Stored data
========

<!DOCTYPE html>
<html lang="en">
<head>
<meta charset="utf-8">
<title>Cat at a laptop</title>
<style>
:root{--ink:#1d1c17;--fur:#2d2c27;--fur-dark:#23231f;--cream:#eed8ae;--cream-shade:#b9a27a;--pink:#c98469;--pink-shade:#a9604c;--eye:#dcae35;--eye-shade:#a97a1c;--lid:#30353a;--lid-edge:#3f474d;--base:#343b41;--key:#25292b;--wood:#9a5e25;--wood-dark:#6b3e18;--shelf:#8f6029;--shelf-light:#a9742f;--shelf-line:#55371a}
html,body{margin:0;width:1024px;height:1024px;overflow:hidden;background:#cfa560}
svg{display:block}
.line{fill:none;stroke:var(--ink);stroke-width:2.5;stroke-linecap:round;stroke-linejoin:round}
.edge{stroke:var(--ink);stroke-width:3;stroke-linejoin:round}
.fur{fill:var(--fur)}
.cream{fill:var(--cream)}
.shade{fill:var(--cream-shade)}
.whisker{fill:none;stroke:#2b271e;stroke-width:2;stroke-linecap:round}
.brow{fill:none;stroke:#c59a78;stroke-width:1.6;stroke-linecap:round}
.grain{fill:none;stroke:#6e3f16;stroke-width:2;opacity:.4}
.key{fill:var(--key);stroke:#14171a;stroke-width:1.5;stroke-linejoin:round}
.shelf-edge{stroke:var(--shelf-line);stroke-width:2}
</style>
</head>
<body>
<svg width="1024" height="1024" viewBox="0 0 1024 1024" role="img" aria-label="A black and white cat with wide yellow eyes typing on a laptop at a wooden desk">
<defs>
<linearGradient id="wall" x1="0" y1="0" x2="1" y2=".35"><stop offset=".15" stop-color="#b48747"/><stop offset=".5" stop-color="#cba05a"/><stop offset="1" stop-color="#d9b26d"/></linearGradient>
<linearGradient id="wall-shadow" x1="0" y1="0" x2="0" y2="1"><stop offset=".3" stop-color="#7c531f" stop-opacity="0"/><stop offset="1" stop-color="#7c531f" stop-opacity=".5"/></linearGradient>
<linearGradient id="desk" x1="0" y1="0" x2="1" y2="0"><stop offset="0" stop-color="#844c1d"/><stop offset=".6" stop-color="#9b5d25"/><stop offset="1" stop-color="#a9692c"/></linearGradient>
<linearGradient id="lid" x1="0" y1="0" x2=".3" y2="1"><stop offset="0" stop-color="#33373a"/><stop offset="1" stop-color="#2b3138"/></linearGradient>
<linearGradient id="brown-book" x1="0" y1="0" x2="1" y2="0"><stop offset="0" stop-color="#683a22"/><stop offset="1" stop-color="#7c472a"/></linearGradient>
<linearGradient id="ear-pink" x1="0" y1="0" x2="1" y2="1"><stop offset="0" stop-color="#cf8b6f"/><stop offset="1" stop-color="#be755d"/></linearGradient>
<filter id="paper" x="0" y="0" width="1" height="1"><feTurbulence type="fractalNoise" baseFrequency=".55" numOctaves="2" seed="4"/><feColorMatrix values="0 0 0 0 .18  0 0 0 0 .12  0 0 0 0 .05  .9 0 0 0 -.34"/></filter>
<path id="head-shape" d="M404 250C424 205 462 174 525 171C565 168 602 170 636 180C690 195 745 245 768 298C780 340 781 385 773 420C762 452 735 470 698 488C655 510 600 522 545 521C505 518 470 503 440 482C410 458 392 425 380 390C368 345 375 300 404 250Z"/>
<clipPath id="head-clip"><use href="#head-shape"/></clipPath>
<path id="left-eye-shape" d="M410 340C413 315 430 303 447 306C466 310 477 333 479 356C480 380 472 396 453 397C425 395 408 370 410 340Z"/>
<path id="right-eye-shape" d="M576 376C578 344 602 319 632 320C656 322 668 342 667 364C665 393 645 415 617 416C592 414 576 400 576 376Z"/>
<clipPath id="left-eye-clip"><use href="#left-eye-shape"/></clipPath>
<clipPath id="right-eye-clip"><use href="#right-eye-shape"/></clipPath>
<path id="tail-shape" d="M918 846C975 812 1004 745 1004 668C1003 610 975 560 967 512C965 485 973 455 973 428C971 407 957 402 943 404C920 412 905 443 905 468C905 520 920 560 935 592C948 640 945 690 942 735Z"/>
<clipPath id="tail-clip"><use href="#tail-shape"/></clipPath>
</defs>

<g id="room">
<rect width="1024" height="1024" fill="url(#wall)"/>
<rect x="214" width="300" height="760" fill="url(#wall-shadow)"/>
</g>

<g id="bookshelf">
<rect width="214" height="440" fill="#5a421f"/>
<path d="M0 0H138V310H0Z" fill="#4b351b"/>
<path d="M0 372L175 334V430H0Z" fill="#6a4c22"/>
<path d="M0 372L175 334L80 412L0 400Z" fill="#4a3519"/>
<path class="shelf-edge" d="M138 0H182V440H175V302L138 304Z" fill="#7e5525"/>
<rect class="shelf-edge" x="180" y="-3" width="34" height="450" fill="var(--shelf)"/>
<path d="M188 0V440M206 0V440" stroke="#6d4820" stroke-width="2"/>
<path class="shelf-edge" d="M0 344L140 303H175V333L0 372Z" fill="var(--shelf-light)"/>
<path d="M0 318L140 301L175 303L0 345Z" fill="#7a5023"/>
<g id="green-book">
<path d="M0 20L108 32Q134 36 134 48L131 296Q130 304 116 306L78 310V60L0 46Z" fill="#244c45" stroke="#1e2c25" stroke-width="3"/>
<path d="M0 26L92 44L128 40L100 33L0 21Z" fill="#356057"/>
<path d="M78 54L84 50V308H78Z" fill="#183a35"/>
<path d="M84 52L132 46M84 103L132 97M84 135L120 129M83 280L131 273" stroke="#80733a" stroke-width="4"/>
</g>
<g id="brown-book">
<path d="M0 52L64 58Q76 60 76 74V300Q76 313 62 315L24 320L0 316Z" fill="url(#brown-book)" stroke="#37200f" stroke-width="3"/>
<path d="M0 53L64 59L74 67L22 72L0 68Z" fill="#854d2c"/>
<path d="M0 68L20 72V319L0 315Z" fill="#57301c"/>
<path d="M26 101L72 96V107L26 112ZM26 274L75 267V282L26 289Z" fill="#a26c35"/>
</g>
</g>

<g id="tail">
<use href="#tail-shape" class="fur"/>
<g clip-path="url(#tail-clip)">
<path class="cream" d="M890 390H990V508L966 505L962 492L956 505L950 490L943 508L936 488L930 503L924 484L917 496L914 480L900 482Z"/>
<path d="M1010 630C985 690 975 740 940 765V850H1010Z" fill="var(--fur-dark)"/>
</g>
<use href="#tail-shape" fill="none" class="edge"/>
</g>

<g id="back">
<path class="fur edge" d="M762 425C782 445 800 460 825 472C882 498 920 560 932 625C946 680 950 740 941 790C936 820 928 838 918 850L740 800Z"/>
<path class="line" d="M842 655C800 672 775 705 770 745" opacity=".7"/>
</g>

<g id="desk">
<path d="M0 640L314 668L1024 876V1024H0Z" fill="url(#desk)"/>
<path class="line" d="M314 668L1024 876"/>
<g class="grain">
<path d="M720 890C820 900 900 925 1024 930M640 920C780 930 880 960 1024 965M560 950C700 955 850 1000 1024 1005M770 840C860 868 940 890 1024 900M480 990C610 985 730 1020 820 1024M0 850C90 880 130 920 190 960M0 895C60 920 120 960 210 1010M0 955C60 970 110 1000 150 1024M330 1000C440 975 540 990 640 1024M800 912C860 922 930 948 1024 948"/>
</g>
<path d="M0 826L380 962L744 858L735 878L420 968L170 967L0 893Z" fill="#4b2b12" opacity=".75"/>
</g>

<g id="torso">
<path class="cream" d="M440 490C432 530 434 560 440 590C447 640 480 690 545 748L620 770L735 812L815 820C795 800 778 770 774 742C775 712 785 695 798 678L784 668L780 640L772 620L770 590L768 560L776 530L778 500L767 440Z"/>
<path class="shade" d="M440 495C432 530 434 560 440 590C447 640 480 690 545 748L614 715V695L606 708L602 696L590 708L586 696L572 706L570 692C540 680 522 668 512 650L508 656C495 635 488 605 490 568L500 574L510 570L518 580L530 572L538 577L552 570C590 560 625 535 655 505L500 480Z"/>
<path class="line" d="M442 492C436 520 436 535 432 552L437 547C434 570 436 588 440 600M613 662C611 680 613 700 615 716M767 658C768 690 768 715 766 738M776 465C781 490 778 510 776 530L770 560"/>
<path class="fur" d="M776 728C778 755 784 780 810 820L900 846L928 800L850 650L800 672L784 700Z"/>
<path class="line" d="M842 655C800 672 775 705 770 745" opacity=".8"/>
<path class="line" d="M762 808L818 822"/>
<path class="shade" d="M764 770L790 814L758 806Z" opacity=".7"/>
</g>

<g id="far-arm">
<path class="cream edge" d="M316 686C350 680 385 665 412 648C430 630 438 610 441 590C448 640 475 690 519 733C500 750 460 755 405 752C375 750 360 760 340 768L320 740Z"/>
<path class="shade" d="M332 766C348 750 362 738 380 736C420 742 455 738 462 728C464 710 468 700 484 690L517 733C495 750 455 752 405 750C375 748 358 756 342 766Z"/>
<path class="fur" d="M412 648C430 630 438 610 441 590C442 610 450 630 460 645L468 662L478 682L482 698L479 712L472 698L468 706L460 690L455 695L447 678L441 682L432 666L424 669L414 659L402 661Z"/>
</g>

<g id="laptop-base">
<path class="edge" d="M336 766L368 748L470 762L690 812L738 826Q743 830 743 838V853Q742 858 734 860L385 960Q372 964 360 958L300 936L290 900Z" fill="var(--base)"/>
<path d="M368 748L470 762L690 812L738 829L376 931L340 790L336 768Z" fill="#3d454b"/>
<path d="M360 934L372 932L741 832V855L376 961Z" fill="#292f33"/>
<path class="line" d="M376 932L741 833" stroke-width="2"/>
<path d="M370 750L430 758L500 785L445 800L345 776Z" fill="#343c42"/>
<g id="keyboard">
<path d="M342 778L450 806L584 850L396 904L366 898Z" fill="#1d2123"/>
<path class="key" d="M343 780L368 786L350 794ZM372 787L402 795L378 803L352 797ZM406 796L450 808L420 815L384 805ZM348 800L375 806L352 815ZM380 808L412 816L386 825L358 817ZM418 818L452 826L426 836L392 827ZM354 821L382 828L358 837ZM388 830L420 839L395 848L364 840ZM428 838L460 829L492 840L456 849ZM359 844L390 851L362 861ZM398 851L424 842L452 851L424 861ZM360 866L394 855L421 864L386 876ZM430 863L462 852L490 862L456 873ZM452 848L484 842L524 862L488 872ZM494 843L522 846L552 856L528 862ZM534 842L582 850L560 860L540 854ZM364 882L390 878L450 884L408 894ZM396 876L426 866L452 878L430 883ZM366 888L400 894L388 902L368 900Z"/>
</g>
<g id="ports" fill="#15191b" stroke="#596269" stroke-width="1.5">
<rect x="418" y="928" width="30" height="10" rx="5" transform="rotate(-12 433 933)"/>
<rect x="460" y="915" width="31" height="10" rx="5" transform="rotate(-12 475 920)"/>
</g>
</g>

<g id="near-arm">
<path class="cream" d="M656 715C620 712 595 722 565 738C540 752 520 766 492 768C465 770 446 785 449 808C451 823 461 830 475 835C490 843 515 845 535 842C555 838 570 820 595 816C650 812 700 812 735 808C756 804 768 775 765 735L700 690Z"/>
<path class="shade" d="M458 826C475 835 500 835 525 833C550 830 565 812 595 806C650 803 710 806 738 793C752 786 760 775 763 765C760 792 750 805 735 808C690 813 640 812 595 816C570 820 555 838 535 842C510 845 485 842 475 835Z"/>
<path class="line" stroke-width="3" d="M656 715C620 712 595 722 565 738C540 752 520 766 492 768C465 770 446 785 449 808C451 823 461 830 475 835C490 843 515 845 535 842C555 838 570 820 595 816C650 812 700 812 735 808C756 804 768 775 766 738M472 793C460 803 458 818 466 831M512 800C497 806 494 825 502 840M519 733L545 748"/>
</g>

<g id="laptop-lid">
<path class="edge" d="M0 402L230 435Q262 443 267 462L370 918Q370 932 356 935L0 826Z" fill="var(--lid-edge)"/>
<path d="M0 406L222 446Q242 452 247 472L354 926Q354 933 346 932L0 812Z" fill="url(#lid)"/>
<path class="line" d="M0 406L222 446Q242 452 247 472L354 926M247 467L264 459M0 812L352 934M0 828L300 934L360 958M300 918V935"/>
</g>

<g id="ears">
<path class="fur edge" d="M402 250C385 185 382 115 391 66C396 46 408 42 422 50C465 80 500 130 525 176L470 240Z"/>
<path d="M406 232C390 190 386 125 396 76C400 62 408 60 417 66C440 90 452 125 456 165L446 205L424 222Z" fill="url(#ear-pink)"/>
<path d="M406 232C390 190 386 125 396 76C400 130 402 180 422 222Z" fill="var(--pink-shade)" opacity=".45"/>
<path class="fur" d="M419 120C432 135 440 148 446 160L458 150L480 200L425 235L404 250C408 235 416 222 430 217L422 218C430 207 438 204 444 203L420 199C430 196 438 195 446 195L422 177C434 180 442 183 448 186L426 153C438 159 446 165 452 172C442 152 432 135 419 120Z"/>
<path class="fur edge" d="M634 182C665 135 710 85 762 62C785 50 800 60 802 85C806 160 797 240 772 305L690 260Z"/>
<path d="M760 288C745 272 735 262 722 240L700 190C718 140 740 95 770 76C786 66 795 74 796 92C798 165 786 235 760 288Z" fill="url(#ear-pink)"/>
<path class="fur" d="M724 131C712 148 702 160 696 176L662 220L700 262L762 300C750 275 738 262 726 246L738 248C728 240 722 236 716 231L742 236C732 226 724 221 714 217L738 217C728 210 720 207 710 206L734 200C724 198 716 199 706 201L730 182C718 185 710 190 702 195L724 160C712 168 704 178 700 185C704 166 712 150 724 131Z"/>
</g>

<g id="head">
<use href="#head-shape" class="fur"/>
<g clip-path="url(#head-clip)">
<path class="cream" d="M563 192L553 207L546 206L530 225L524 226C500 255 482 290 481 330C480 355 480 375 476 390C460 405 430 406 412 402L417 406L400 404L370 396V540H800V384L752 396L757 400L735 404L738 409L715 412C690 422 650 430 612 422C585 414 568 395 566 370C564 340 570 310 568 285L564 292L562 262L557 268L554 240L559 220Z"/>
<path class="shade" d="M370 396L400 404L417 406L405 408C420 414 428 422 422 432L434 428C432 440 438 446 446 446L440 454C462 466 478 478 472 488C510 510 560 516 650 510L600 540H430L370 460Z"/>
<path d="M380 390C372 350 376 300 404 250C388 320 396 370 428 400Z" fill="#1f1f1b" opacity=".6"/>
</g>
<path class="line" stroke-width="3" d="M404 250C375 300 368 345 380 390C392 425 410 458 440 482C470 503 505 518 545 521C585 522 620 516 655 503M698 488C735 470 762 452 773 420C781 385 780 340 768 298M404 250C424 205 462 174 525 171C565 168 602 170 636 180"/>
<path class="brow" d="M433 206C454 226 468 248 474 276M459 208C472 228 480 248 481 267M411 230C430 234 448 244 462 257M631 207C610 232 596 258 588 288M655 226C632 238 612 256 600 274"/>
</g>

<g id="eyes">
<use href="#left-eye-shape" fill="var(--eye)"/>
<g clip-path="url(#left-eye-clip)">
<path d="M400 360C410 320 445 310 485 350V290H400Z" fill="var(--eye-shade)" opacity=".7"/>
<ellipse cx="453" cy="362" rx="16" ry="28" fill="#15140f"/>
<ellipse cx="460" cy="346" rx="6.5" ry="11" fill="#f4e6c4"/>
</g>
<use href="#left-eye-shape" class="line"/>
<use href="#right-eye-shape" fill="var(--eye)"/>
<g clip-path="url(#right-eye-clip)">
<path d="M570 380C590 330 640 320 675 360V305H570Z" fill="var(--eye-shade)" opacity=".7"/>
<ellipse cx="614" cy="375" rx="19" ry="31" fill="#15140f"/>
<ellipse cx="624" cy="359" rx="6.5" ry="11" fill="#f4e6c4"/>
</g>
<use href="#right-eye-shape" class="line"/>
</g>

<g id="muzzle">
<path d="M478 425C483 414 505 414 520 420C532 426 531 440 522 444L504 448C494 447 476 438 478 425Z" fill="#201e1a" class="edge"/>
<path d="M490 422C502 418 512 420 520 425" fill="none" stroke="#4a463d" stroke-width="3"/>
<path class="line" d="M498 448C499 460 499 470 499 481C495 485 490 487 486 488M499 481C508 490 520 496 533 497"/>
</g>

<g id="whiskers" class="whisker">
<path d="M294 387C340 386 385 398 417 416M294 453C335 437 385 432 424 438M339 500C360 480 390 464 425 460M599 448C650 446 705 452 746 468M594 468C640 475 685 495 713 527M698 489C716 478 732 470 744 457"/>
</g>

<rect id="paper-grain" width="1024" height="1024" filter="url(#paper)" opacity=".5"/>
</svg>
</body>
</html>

========

#### [WORK ORDER]
Go through the records and gather the lines that hold "clipPath".

#### [SOLUTION TO THIS EXERCISE]
<clipPath id="head-clip"><use href="#head-shape"/></clipPath>
<clipPath id="left-eye-clip"><use href="#left-eye-shape"/></clipPath>
<clipPath id="right-eye-clip"><use href="#right-eye-shape"/></clipPath>
<clipPath id="tail-clip"><use href="#tail-shape"/></clipPath>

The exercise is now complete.